- **Pictures paired with source code**:
■ ■ ■ ■ ■ ■ ■

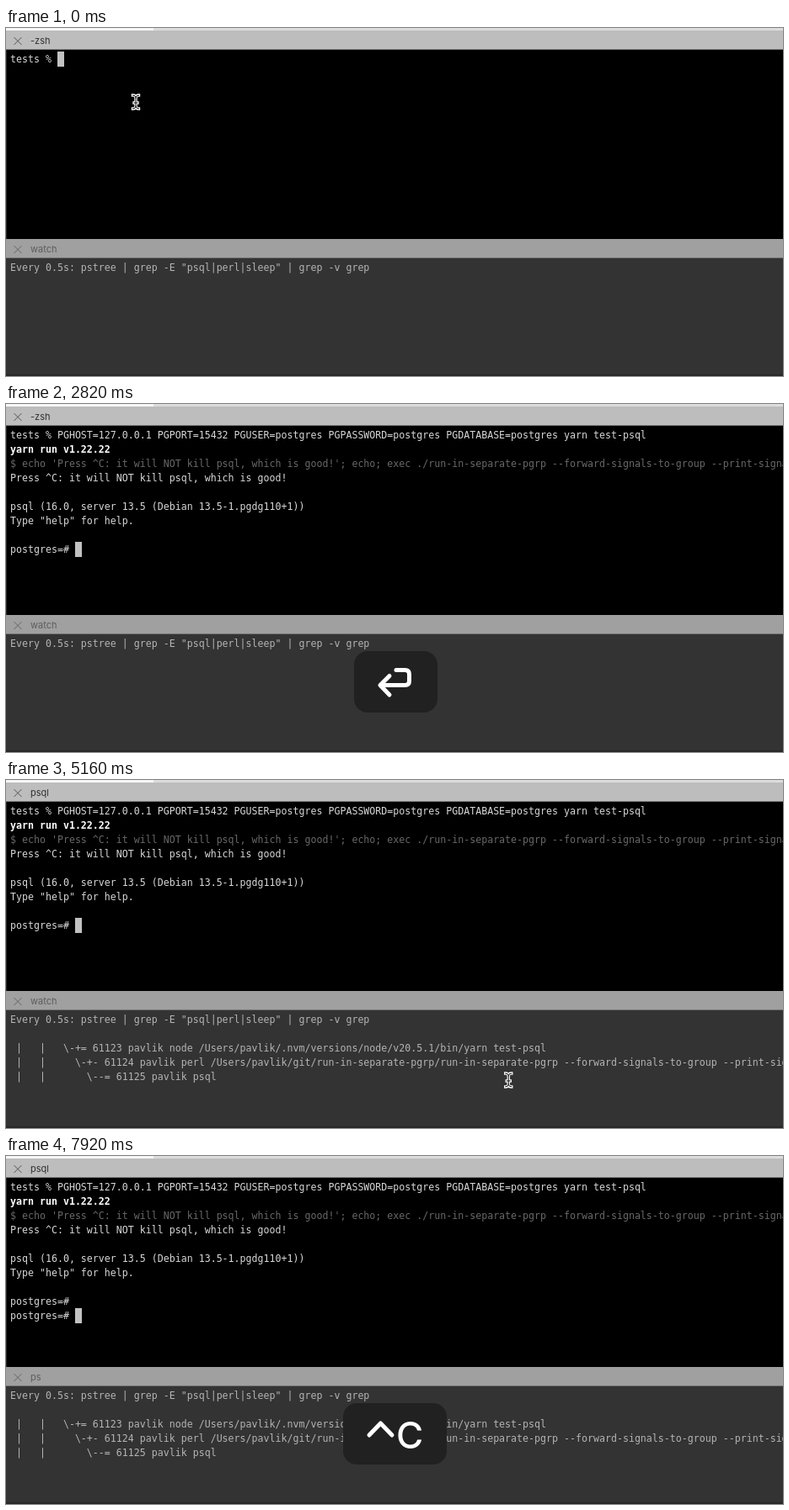
Recreate the animation shown at these times as an HTML page. Size 922x414 px, loop 8 s.

```html
<!DOCTYPE html>
<html lang="en">
<head>
<meta charset="utf-8">
<title>Terminal session</title>
<style>
  html, body { margin: 0; width: 100%; height: 100%; overflow: hidden; background: #000; }
  svg { display: block; width: 922px; height: 414px; }
  text { white-space: pre; }
  .term { font: 11.627px "DejaVu Sans Mono", "Noto Sans Mono", monospace; fill: #d8d8d8; }
  .low { fill: #b4b4b4; }
  .bold { font-weight: 700; fill: #fff; }
  .dim { fill: #686868; }
  .tab { font: 11px Inter, "Liberation Sans", sans-serif; }
  .key rect { fill: #212121; }
  .key path { fill: none; stroke: #fff; stroke-width: 5; stroke-linecap: round; stroke-linejoin: round; }
  .key text { font: 500 44px Inter, "Liberation Sans", sans-serif; fill: #fff; }
  #beam use { fill: none; stroke-linecap: square; }
</style>
</head>
<body>
<svg viewBox="0 0 922 414">
  <defs>
    <path id="beamShape" d="M-3.5-8q3.5 0 3.5 3v10q0 3-3.5 3M3.5-8q-3.5 0-3.5 3m0 10q0 3 3.5 3M-2 1h4"/>
  </defs>
  <rect width="922" height="414"/>
  <rect width="922" height="3" fill="#dcdcdc"/>
  <rect width="175" height="3" fill="#f6f6f6"/>
  <rect y="3" width="922" height="22" fill="#bdbdbd"/>
  <rect y="25" width="922" height="1" fill="#777"/>
  <rect y="26" width="1" height="225" fill="#2a2a2a"/>
  <rect y="251" width="922" height="22" fill="#a0a0a0"/>
  <rect y="273" width="922" height="1" fill="#707070"/>
  <rect y="274" width="922" height="140" fill="#333"/>
  <rect y="412" width="922" height="2" fill="#272727"/>
  <path d="M9.5 11l9 9m0-9l-9 9" stroke="#555"/>
  <path d="M9.5 259l9 9m0-9l-9 9" stroke="#666"/>
  <text id="topTab" class="tab" x="29" y="19" fill="#303030"></text>
  <text id="lowTab" class="tab" x="29" y="267" fill="#5c5c5c"></text>

  <g id="shell"></g>
  <rect id="caret" width="8" height="18" fill="#c2c2c2"/>
  <g id="watch"></g>

  <g class="key" id="up">
    <rect x="424" y="294" width="76" height="73" rx="16"/>
    <path d="M462 348V315M449 328l13-13 13 13"/>
  </g>
  <g class="key" id="enter">
    <rect x="413" y="294" width="99" height="73" rx="16"/>
    <path d="M463 316.5h10.5q5 0 5 5v8q0 5-5 5H446M455 323.5l-11 11 11 11.5"/>
  </g>
  <g class="key" id="ctrlC">
    <rect x="400" y="294" width="123" height="73" rx="16"/>
    <path d="M431 332l13.5-14 13.5 14"/>
    <text x="463" y="348">C</text>
  </g>

  <g id="mouse">
    <circle id="ring" cx="-.5" r="25" fill="none" stroke="#134288" stroke-width="3"/>
    <g id="beam">
      <use href="#beamShape" stroke="#fff" stroke-width="3.4"/>
      <use href="#beamShape" stroke="#111" stroke-width="1"/>
    </g>
  </g>
</svg>
<script>
const LOOP = 8000, COL = 7, ROW = 17, LEFT = 5;
const $ = id => document.getElementById(id);
const PROMPT = 'tests % ', PSQL = 'postgres=# ';
const FLAGS = '--forward-signals-to-group --print-signals';
const COMMAND = PROMPT + 'PGHOST=127.0.0.1 PGPORT=15432 PGUSER=postgres PGPASSWORD=postgres PGDATABASE=postgres yarn test-psql';

// Each row: text, style, time it appears
const shellRows = [
  [COMMAND, '', 0],
  ['yarn run v1.22.22', 'bold', 2700],
  ["$ echo 'Press ^C: it will NOT kill psql, which is good!'; echo; exec ./run-in-separate-pgrp " + FLAGS, 'dim', 2700],
  ['Press ^C: it will NOT kill psql, which is good!', '', 2760],
  ['', '', 2760],
  ['psql (16.0, server 13.5 (Debian 13.5-1.pgdg110+1))', '', 2760],
  ['Type "help" for help.', '', 2760],
  ['', '', 2760],
  [PSQL, '', 2760],
  [PSQL, '', 7680]
];
const watchRows = [
  ['Every 0.5s: pstree | grep -E "psql|perl|sleep" | grep -v grep', 'low', 0],
  ['', 'low', 0],
  [' |   |   \\-+= 61123 pavlik node /Users/pavlik/.nvm/versions/node/v20.5.1/bin/yarn test-psql', 'low', 3120],
  [' |   |     \\-+- 61124 pavlik perl /Users/pavlik/git/run-in-separate-pgrp/run-in-separate-pgrp ' + FLAGS, 'low', 3120],
  [' |   |       \\--= 61125 pavlik psql', 'low', 3120]
];
// Caret: time, row, column
const caretSteps = [
  [0, 0, PROMPT.length], [1920, 0, COMMAND.length], [2580, 1, 0],
  [2700, 3, 0], [2760, 8, PSQL.length], [7680, 9, PSQL.length]
];
// Pointer: time, x, y
const path = [
  [3480, 154, 88], [3900, 223, 130], [4260, 238, 335], [4500, 205, 354],
  [4980, 640, 352], [5160, 597, 357], [5520, 330, 345], [5940, 235, 300],
  [6420, 204, 219]
];

function addRows(parent, rows, baseline) {
  return rows.map(([text, style, from], i) => {
    const node = document.createElementNS('http://www.w3.org/2000/svg', 'text');
    node.setAttribute('class', 'term ' + style);
    node.setAttribute('x', LEFT);
    node.setAttribute('y', baseline + i * ROW);
    node.textContent = text;
    parent.append(node);
    return { node, from };
  });
}
const rows = [...addRows($('shell'), shellRows, 41), ...addRows($('watch'), watchRows, 289)];
const commandRow = rows[0].node;

const show = (node, on) => node.setAttribute('visibility', on ? 'visible' : 'hidden');
const between = (t, a, b) => t >= a && t < b;

function pointerAt(t) {
  if (t <= path[0][0]) return path[0].slice(1);
  const i = path.findIndex(p => p[0] > t);
  if (i < 0) return path[path.length - 1].slice(1);
  const [t0, x0, y0] = path[i - 1], [t1, x1, y1] = path[i];
  const k = (t - t0) / (t1 - t0);
  return [x0 + (x1 - x0) * k, y0 + (y1 - y0) * k];
}

function draw(t) {
  commandRow.textContent = t < 1920 ? PROMPT : COMMAND;
  rows.forEach(r => show(r.node, t >= r.from));

  const [, row, col] = caretSteps.filter(s => t >= s[0]).pop();
  $('caret').setAttribute('x', LEFT + col * COL);
  $('caret').setAttribute('y', 28 + row * ROW);

  $('topTab').textContent = t < 3000 ? '-zsh' : 'psql';
  $('lowTab').textContent = t < 7860 ? 'watch' : 'ps';

  show($('up'), between(t, 1920, 2580));
  show($('enter'), between(t, 2580, 3360));
  $('enter').setAttribute('opacity', Math.max(0, Math.min(1, (3360 - t) / 240)));
  show($('ctrlC'), t >= 7680);

  const [x, y] = pointerAt(t);
  $('mouse').setAttribute('transform', `translate(${x} ${y})`);
  show($('beam'), t < 1920 || between(t, 3480, 7680));
  show($('ring'), between(t, 6540, 6840));
}

function tick(now) {
  draw(now % LOOP);
  requestAnimationFrame(tick);
}
draw(0);
requestAnimationFrame(tick);
</script>
</body>
</html>
```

■ ■ ■ ■ ■ ■ ■

- **Problem statement**: Whenever a line above includes the string "stroke", copy it.

- **Task solution**:
  .key path { fill: none; stroke: #fff; stroke-width: 5; stroke-linecap: round; stroke-linejoin: round; }
  #beam use { fill: none; stroke-linecap: square; }
  <path d="M9.5 11l9 9m0-9l-9 9" stroke="#555"/>
  <path d="M9.5 259l9 9m0-9l-9 9" stroke="#666"/>
    <circle id="ring" cx="-.5" r="25" fill="none" stroke="#134288" stroke-width="3"/>
      <use href="#beamShape" stroke="#fff" stroke-width="3.4"/>
      <use href="#beamShape" stroke="#111" stroke-width="1"/>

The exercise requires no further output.